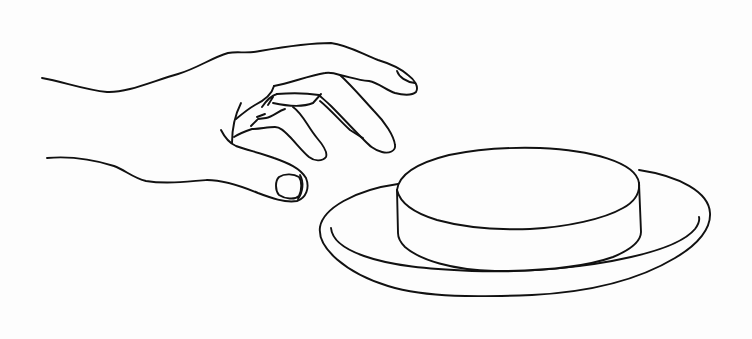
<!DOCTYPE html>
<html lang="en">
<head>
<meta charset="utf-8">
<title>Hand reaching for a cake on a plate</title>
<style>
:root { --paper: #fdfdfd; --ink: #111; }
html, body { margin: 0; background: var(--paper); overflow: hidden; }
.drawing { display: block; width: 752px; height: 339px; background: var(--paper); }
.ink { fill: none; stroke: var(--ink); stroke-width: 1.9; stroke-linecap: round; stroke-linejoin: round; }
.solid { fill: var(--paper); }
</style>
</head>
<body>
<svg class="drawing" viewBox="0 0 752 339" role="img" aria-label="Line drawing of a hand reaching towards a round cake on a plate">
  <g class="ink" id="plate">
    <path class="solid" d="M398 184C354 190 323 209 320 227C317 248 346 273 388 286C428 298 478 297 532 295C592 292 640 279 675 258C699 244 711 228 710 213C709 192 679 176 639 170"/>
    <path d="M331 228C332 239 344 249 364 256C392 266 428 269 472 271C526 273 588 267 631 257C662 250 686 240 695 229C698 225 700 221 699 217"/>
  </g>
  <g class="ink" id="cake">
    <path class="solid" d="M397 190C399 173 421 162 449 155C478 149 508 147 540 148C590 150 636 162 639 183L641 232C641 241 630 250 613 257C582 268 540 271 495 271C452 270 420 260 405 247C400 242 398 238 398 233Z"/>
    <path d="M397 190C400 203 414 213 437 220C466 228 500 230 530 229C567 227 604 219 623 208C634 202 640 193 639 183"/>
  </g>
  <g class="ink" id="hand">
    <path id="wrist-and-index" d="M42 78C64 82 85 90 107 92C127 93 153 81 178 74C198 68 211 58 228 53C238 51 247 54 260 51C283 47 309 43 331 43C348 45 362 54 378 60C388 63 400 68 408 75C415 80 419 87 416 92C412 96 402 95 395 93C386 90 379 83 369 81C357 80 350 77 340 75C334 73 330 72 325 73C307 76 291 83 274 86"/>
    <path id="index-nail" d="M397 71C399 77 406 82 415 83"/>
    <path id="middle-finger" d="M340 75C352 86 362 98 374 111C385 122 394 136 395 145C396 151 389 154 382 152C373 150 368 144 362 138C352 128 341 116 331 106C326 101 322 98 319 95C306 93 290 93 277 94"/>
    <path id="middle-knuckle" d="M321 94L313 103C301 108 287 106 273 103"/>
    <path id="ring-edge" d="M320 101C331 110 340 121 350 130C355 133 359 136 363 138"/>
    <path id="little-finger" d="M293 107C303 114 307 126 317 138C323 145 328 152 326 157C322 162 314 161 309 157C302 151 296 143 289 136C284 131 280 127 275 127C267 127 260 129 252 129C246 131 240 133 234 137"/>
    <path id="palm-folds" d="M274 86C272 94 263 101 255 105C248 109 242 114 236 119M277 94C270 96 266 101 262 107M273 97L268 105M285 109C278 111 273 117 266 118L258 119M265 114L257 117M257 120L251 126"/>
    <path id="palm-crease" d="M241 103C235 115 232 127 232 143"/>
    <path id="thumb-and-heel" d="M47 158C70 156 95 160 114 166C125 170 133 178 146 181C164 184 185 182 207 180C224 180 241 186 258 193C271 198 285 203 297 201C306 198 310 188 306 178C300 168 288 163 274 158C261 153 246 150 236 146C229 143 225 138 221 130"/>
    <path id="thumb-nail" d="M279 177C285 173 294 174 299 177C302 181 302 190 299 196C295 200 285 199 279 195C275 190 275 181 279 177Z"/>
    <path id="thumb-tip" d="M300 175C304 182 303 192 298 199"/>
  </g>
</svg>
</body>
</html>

[AIM OF THE EXERCISE]: From the records above, report the count of lines containing "cake" and nothing more.

[YOUR RESPONSE]: 3